But Acord is comfortable helping her diabetic students, and when the need arises — on a field trip or in an emergency — she can count carbohydrates, check blood sugar and give insulin.
Ellsworth works hard to make sure that Nicole’s diabetes is managed at school.
“It was a really big learning curve. I contacted the school to make sure the [aide] got proper training. I made sure the principal was involved and the lunch staff was willing to communicate with the aide,” she said.
Still, school snacks, parties and holidays are difficult for diabetic children. Nicole wraps up her treats and brings them home so her mom can help her count the carbohydrates and calculate the insulin. “Nicole is really good about looking at the packages and calculating the serving size so all I have to do is verify,” Ellsworth said.
Nicole said she doesn’t like getting shots but doesn’t feel she is treated any differently because she is diabetic. After being diagnosed, she gave a presentation to her neighborhood friends and classmates and showed them how she checks her blood sugar and explained how she takes care of her disease.
Eight-year-old Blake Anderson was diagnosed with diabetes at 16 months.
“My perfect little family got disrupted.
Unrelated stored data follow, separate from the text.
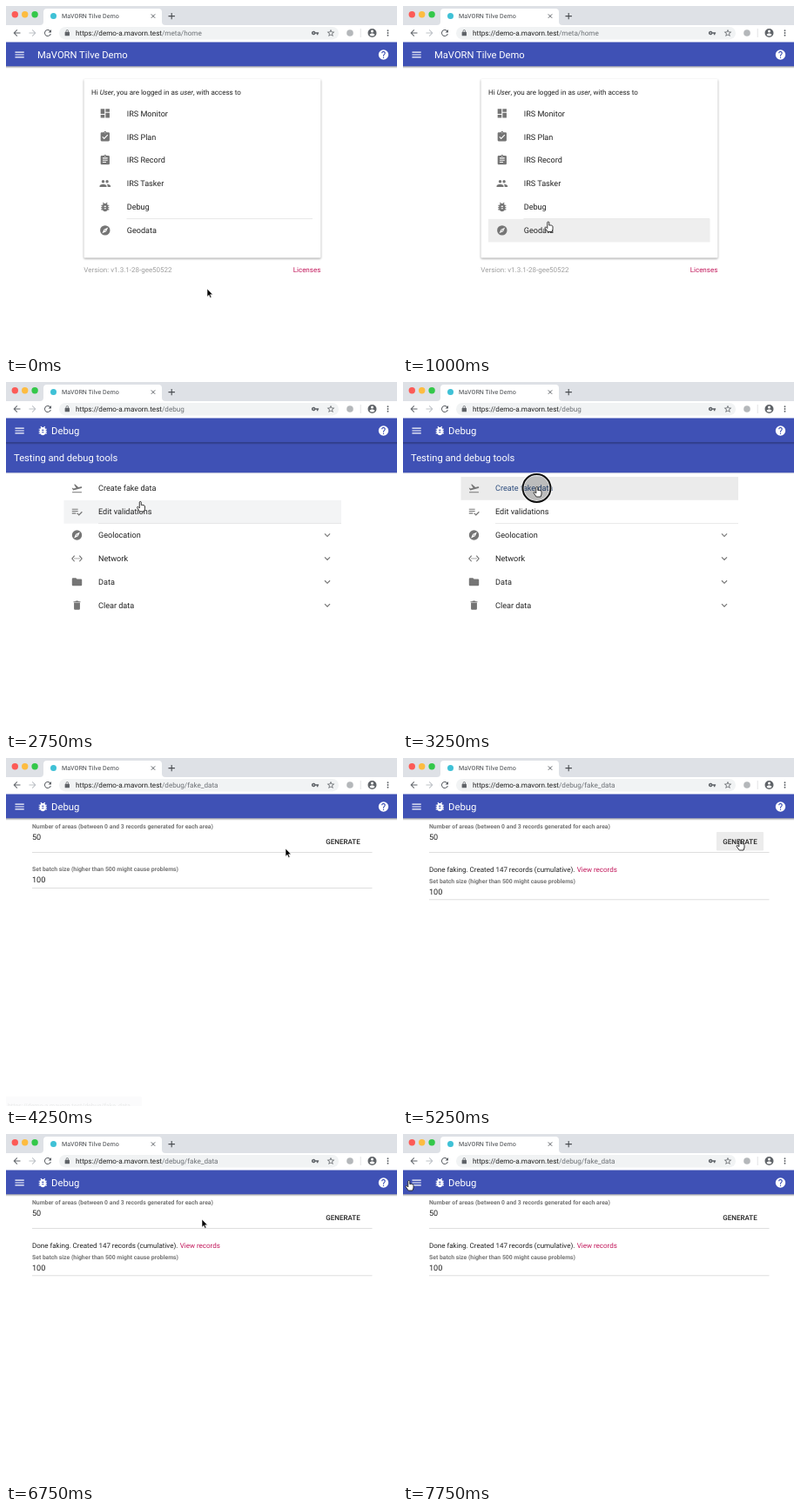
These frames come from a looping animation (449 by 400 pixels, 8 s). An HTML page:

```html
<!DOCTYPE html>
<html lang="en">
<head>
<meta charset="utf-8">
<title>App demo</title>
<style>
  html, body { margin: 0; width: 100%; height: 100%; overflow: hidden; background: #fff; }
  svg { display: block; width: 449px; height: 400px; }
  text { font-family: Roboto, sans-serif; fill: #212121; white-space: pre; text-rendering: geometricPrecision; }
  path { fill-rule: evenodd; }
  .card { filter: drop-shadow(0 1px 1px rgba(0, 0, 0, .38)); }
</style>
</head>
<body>
<svg id="stage" viewBox="0 0 449 400"></svg>
<script>
const STEP = 250, STEPS = 32;
const INDIGO = '#3f51b5', GREY = '#757575', PINK = '#c2185b';
const APP = 'MaVORN Tilve Demo', HOST = 'https://demo-a.mavorn.test';

const clip = 'M19 3h-4.18C14.4 1.84 13.3 1 12 1s-2.4.84-2.82 2H5a2 2 0 0 0-2 2v14a2 2 0 0 0 2 2h14a2 2 0 0 0 2-2V5a2 2 0 0 0-2-2zM12 3a1 1 0 1 1 0 2 1 1 0 0 1 0-2z';
const disc = 'M12 2a10 10 0 1 0 0 20 10 10 0 0 0 0-20z';
const ICONS = {
  menu: 'M3 18h18v-2H3zM3 13h18v-2H3zM3 6v2h18V6z',
  back: 'M20 11H7.83l5.59-5.59L12 4l-8 8 8 8 1.41-1.41L7.83 13H20z',
  forward: 'M12 4l-1.41 1.41L16.17 11H4v2h12.17l-5.58 5.59L12 20l8-8z',
  reload: 'M17.65 6.35A8 8 0 1 0 19.73 14h-2.08A6 6 0 1 1 16.22 7.78L13 11h7V4z',
  lock: 'M18 8h-1V6A5 5 0 0 0 7 6v2H6a2 2 0 0 0-2 2v10a2 2 0 0 0 2 2h12a2 2 0 0 0 2-2V10a2 2 0 0 0-2-2zM9 8V6a3 3 0 0 1 6 0v2z',
  key: 'M12.65 10A6 6 0 1 0 12.65 14H17v4h4v-4h2v-4zM7 14a2 2 0 1 1 0-4 2 2 0 0 1 0 4z',
  star: 'M22 9.24l-7.19-.62L12 2 9.19 8.63 2 9.24l5.46 4.73L5.82 21 12 17.27 18.18 21l-1.63-7.03zM12 15.4l-3.76 2.27 1-4.28-3.32-2.88 4.38-.38L12 6.1l1.71 4.04 4.38.38-3.32 2.88 1 4.28z',
  account: disc + 'M12 5a3 3 0 1 1 0 6 3 3 0 0 1 0-6zM12 19.2a7.2 7.2 0 0 1-6-3.22c.03-1.99 4-3.08 6-3.08s5.97 1.09 6 3.08a7.2 7.2 0 0 1-6 3.22z',
  more: 'M12 4a2 2 0 1 0 0 4 2 2 0 0 0 0-4zM12 10a2 2 0 1 0 0 4 2 2 0 0 0 0-4zM12 16a2 2 0 1 0 0 4 2 2 0 0 0 0-4z',
  help: disc + 'M13 19h-2v-2h2zM15.07 11.25l-.9.92C13.45 12.9 13 13.5 13 15h-2v-.5c0-1.1.45-2.1 1.17-2.83l1.24-1.26A2 2 0 1 0 10 9H8a4 4 0 1 1 7.07 2.25z',
  board: 'M3 13h8V3H3zM3 21h8v-6H3zM13 21h8V11h-8zM13 3v6h8V3z',
  plan: clip + 'M10 17l-4-4 1.41-1.41L10 14.17l6.59-6.59L18 9z',
  record: clip + 'M14 17H7v-2h7zM17 13H7v-2h10zM17 9H7V7h10z',
  people: 'M16 11a3 3 0 1 0 0-6 3 3 0 0 0 0 6zM8 11a3 3 0 1 0 0-6 3 3 0 0 0 0 6zM8 13c-2.33 0-7 1.17-7 3.5V19h14v-2.5C15 14.17 10.33 13 8 13zM16 13l-.97.05C16.2 13.9 17 15 17 16.5V19h6v-2.5c0-2.33-4.67-3.5-7-3.5z',
  bug: 'M20 8h-2.81a6 6 0 0 0-1.82-1.96L17 4.41 15.59 3l-2.17 2.17a6 6 0 0 0-2.83 0L8.41 3 7 4.41l1.62 1.63A6 6 0 0 0 6.81 8H4v2h2.09L6 12H4v2h2l.09 2H4v2h2.81a6 6 0 0 0 10.38 0H20v-2h-2.09L18 14h2v-2h-2l-.09-2H20zM14 16h-4v-2h4zM14 12h-4v-2h4z',
  compass: disc + 'M14.19 14.19L6 18l3.81-8.19L18 6zM12 10.9a1.1 1.1 0 1 0 0 2.2 1.1 1.1 0 0 0 0-2.2z',
  plane: 'M2.5 19h19v2h-19zM22.07 9.64a1.5 1.5 0 0 0-1.84-1.06L14.92 10l-6.9-6.43-1.93.51 4.14 7.17-4.97 1.33-1.97-1.54-1.45.39 2.59 4.49L21 11.49a1.5 1.5 0 0 0 1.07-1.85z',
  checks: 'M14 10H2v2h12zM14 6H2v2h12zM2 16h8v-2H2zM21.5 11.5L23 13l-6.99 7-4.51-4.5L13 14l3.01 3z',
  network: 'M7.77 6.76L6.23 5.48.82 12l5.41 6.52 1.54-1.28L3.42 12zM7 13h2v-2H7zM17 11h-2v2h2zM11 13h2v-2h-2zM17.77 5.48l-1.54 1.28L20.58 12l-4.35 5.24 1.54 1.28L23.18 12z',
  folder: 'M10 4H4a2 2 0 0 0-2 2v12a2 2 0 0 0 2 2h16a2 2 0 0 0 2-2V8a2 2 0 0 0-2-2h-8z',
  bin: 'M6 19a2 2 0 0 0 2 2h8a2 2 0 0 0 2-2V7H6zM19 4h-3.5l-1-1h-5l-1 1H5v2h14z',
  chevron: 'M7.41 8.59L12 13.17l4.59-4.58L18 10l-6 6-6-6z'
};

// Markup helpers
const rect = (x, y, w, h, fill, more = '') =>
  `<rect x="${x}" y="${y}" width="${w}" height="${h}" fill="${fill}" ${more}/>`;
const dot = (x, y, r, fill) => `<circle cx="${x}" cy="${y}" r="${r}" fill="${fill}"/>`;
const text = (x, y, size, str, more = '') =>
  `<text x="${x}" y="${y}" font-size="${size}" ${more}>${str}</text>`;
const tint = color => `style="fill:${color}"`;
const icon = (name, cx, cy, color = GREY, size = 13.7) =>
  `<path d="${ICONS[name]}" fill="${color}" transform="translate(${cx} ${cy}) scale(${size / 24}) translate(-12 -12)"/>`;
const line = (d, color, w) => `<path d="${d}" fill="none" stroke="${color}" stroke-width="${w}"/>`;
const group = (id, body, more = '') => `<g id="${id}" ${more}>${body}</g>`;

const HOME = [['board', 'IRS Monitor'], ['plan', 'IRS Plan'], ['record', 'IRS Record'],
  ['people', 'IRS Tasker'], ['bug', 'Debug'], ['compass', 'Geodata']];
const TOOLS = [['plane', 'Create fake data'], ['checks', 'Edit validations'], ['compass', 'Geolocation'],
  ['network', 'Network'], ['folder', 'Data'], ['bin', 'Clear data']];

const rows = (items, iconX, textX, top, pitch) => items.map(([name, label], i) => {
  const y = top + i * pitch;
  return icon(name, iconX, y) + text(textX, y + 3.2, 9.1, label, `class="label"`);
}).join('');

const lights = ['#fc5b57', '#fdbc40', '#34c84a'].map((c, i) => dot(10.3 + i * 11.4, 9.7, 3.7, c)).join('');
const browser = rect(0, 0, 449, 22, '#dee1e6') + lights +
  '<path d="M39 22q4 0 4-4V7q0-4 4-4h128q4 0 4 4v11q0 4 4 4z" fill="#fff"/>' +
  dot(54.5, 11.6, 3.5, '#3fc1d6') + text(64, 14.2, 7.1, APP, tint('#45494d')) +
  line('M166.8 9.4l4.4 4.4m0-4.4l-4.4 4.4', '#5f6368', 1) +
  line('M186.5 11.6h7.4m-3.7-3.7v7.4', '#4a4d51', 1.1) +
  rect(0, 22, 449, 20, '#fff') + rect(61, 24, 321, 14.4, '#f1f3f4', 'rx="7.2"') +
  icon('back', 12.5, 31, '#5f6368', 12) + icon('forward', 30.5, 31, '#bdc1c6', 12) +
  icon('reload', 48, 31, '#5f6368', 12) + icon('lock', 70.3, 31, '#5f6368', 8) +
  text(80, 34, 8.15, `${HOST}<tspan id="path" fill="#6b6f74"></tspan>`) +
  icon('key', 355, 31, '#5f6368', 9) + icon('star', 373, 31, '#5f6368', 10.5) +
  dot(395, 31, 3.8, '#b4b7ba') + rect(406.8, 26, .7, 10, '#d5d7da') +
  icon('account', 420.5, 31, '#5f6368', 12) + icon('more', 438.5, 31, '#5f6368', 11);

const appBar = rect(0, 41.5, 449, 27.8, INDIGO) + rect(0, 69.3, 449, 2.6, 'url(#fade)') +
  icon('menu', 15.6, 56, '#fff') + icon('help', 433.5, 56, '#fff') +
  group('homeTitle', text(36, 59.8, 11.2, APP, tint('#fff'))) +
  group('debugTitle', icon('bug', 42.3, 56, '#fff') + text(52, 59.8, 11.3, 'Debug', tint('#fff')));

const home = rect(89.5, 84, 272, 205.5, '#fff', 'rx="1" class="card"') + rect(138.5, 244, 213.5, .6, '#d9d9d9') +
  '<rect id="homeHover" x="98" width="254.5" height="26.6" fill="#eee"/>' +
  text(98, 102.3, 8, 'Hi <tspan font-style="italic">User</tspan>, you are logged in as <tspan font-style="italic">user</tspan>, with access to') +
  rows(HOME, 113.8, 138.7, 123.4, 26.9) +
  text(89.3, 305.5, 8, 'Version: v1.3.1-28-gee50522', tint('#9e9e9e')) + text(329.7, 305.5, 8, 'Licenses', tint(PINK));

const tools = rect(0, 69, 449, 35.3, INDIGO) + rect(0, 104.3, 449, 1, '#000', 'opacity=".1"') +
  text(9, 90.8, 11.2, 'Testing and debug tools', tint('#fff')) +
  '<rect id="toolHover" x="66.5" width="318.5" height="26.8"/>' + rect(106, 162, 279, .6, '#ddd') +
  rows(TOOLS, 81.5, 106, 122.2, 26.9) +
  [2, 3, 4, 5].map(i => icon('chevron', 369, 122.2 + i * 26.9)).join('') +
  group('flash', rect(169.8, 216.8, 111.6, 13.6, '#e93a64'));

const small = `font-weight="700" ${tint('#757575')}`;
const rule = y => rect(30, y, 390.5, .7, '#d0d0d0');
const fake = rect(360, 85, 54, 21.5, '#ececec', 'rx="1" id="press"') +
  text(30, 81, 6.83, 'Number of areas (between 0 and 3 records generated for each area)', small) +
  text(30, 94, 9.1, '50') + rule(108.2) +
  text(367.3, 98.6, 8, 'GENERATE', 'font-weight="500"') +
  group('done', text(30, 131, 8, 'Done faking. Created 147 records (cumulative).') +
    text(199.7, 131, 8, 'View records', tint(PINK))) +
  group('batch', text(30, 130.3, 6.83, 'Set batch size (higher than 500 might cause problems)', small) +
    text(30, 143.3, 9.1, '100') + rule(149)) +
  group('status', rect(-2, 389, 158, 13, '#e8eaed', 'rx="2"') +
    text(2, 401.5, 7, HOST + '/debug/fake_data', tint('#5f6368')));

const toast = rect(145, 55.2, 161, 27, '#323232', 'rx="1" class="card"') +
  text(158, 71.6, 8, 'Created records', tint('#fff')) +
  text(278, 71.6, 8, 'OK', `font-weight="500" ${tint('#e0315f')}`);

const pointer = group('ring',
    '<circle r="16.2" fill="rgba(0,0,0,.2)" stroke="#fff" stroke-width="4" stroke-opacity=".7"/>' +
    '<circle r="16" fill="none" stroke="#111" stroke-width="2"/>') +
  group('cursor',
    '<path id="arrow" d="M0 0V9.2L2.1 7.3 3.5 10.4 5 9.7 3.6 6.7H6.4Z" fill="#000" stroke="#fff" stroke-width=".6"/>' +
    '<path id="hand" d="M-1.2.2C-1.2-.7.8-.7.8.2V3.6C3 3.2 5 3.8 5 5.2V8L4 11H-.8L-3.8 6.8C-4.4 5.6-3 5-2.2 6L-1.2 7Z" fill="#fff" stroke="#222" stroke-width=".9"/>');

document.getElementById('stage').innerHTML =
  `<defs><linearGradient id="fade" x2="0" y2="1"><stop stop-opacity=".35"/><stop offset="1" stop-opacity="0"/></linearGradient></defs>` +
  rect(0, 0, 449, 400, '#fff') + group('home', home) + group('tools', tools) + group('fake', fake) +
  browser + appBar + group('toast', toast) + pointer;

// Pointer stops: step, x, y, hand?
const STOPS = [[0, 231, 325, 0], [3, 182, 268, 1], [4, 167, 248.5, 1], [5, 159, 236, 1], [6, 157, 229, 1],
  [8, 157, 229, 1], [12, 154, 121, 1], [14, 154, 121, 1], [15, 165, 120, 0], [17, 321, 104, 0],
  [19, 387, 95, 1], [22, 387, 95, 1], [24, 298.5, 70.5, 1], [25, 284, 67, 1], [26, 270, 78, 0],
  [28, 180, 118, 0], [30, 62, 64, 0], [31, 7, 54, 1]];
const CLICKS = [6, 13, 20, 25];

const $ = id => document.getElementById(id);
const show = (id, on) => $(id).setAttribute('display', on ? 'inline' : 'none');
const place = (id, x, y) => $(id).setAttribute('transform', `translate(${x} ${y})`);
const toolLabel = document.querySelector('#tools .label');

function pointerAt(step) {
  let i = STOPS.length - 1;
  while (STOPS[i][0] > step) i--;
  const [s, x, y, hand] = STOPS[i], next = STOPS[i + 1];
  if (!next) return { x, y, hand };
  const k = (step - s) / (next[0] - s), e = k * k * (3 - 2 * k);
  return { x: x + (next[1] - x) * e, y: y + (next[2] - y) * e, hand };
}

function hover(id, top, pitch, y, on) {
  const row = Math.floor((y - top) / pitch);
  show(id, on && row >= 0 && row < 6);
  $(id).setAttribute('y', top + row * pitch);
}

function draw(step) {
  const { x, y, hand } = pointerAt(step);
  const page = step < 7 ? 'home' : step < 15 ? 'tools' : 'fake';
  const click = CLICKS.includes(step), done = step >= 21;
  for (const id of ['home', 'tools', 'fake']) show(id, id === page);
  show('homeTitle', page === 'home');
  show('debugTitle', page !== 'home');
  $('path').textContent = { home: '/meta/home', tools: '/debug', fake: '/debug/fake_data' }[page];

  hover('homeHover', 110.3, 26.9, y, hand);
  hover('toolHover', 109, 26.9, y, hand);
  const pressed = step === 13 || step === 14;
  $('toolHover').setAttribute('fill', pressed ? '#ebebeb' : '#f3f4f5');
  toolLabel.style.fill = pressed ? '#2a4a7c' : '';
  show('flash', step === 7);

  show('press', step >= 19 && step <= 22);
  show('done', done);
  place('batch', 0, done ? 13.5 : 0);
  show('status', step <= 17);
  $('status').setAttribute('opacity', step < 17 ? .6 : .14);
  show('toast', step >= 22 && step <= 25);

  show('ring', click);
  place('ring', x - .5, y + 1);
  place('cursor', x, y);
  show('hand', hand);
  show('arrow', !hand);
}

let last = -1;
function tick() {
  const step = Math.floor(performance.now() / STEP) % STEPS;
  if (step !== last) draw(last = step);
  requestAnimationFrame(tick);
}
tick();
</script>
</body>
</html>
```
All of our lives changed,” said his mother, Colleen Anderson. Blake is a third-grader at St. Olaf’s, a private Catholic school in Bountiful. Because it is a private school, Blake doesn’t qualify for ADA-mandated school aides or services. His mother goes to the school every day at lunch to help Blake check his sugar, count his carbohydrates and give him a shot of insulin. Anderson also volunteers as a room mother when there are planned parties or treats.
One advantage of Blake’s school is smaller class sizes. There are only 18 students in the third grade. “His school is so little everyone knows he is diabetic,” said his mom.
Blake has been a diabetic so long he doesn’t know life any other way, his mother says. But being a diabetic child is difficult.
“Once we were having a party for speech at school and all the other kids got doughnuts. The teacher said I couldn’t have a doughnut and all I got was a really bad sugar-free cookie. It made me mad and sad,” he said.
Diabetics can eat whatever they want but need enough insulin to handle the calories and carbohydrates the food contains.
“The amount of insulin required is always changing,” Anderson said. “It depends on what he eats, how much he exercises and if he is sick. Diabetes is complicated. Taking care of it is a science project every day.”
Symptoms of diabetes
Source • Davis School District
© 2011 The Salt Lake Tribune
Diabetes management doesn’t stop when school starts
By CAROL LINDSAY
Special to The Tribune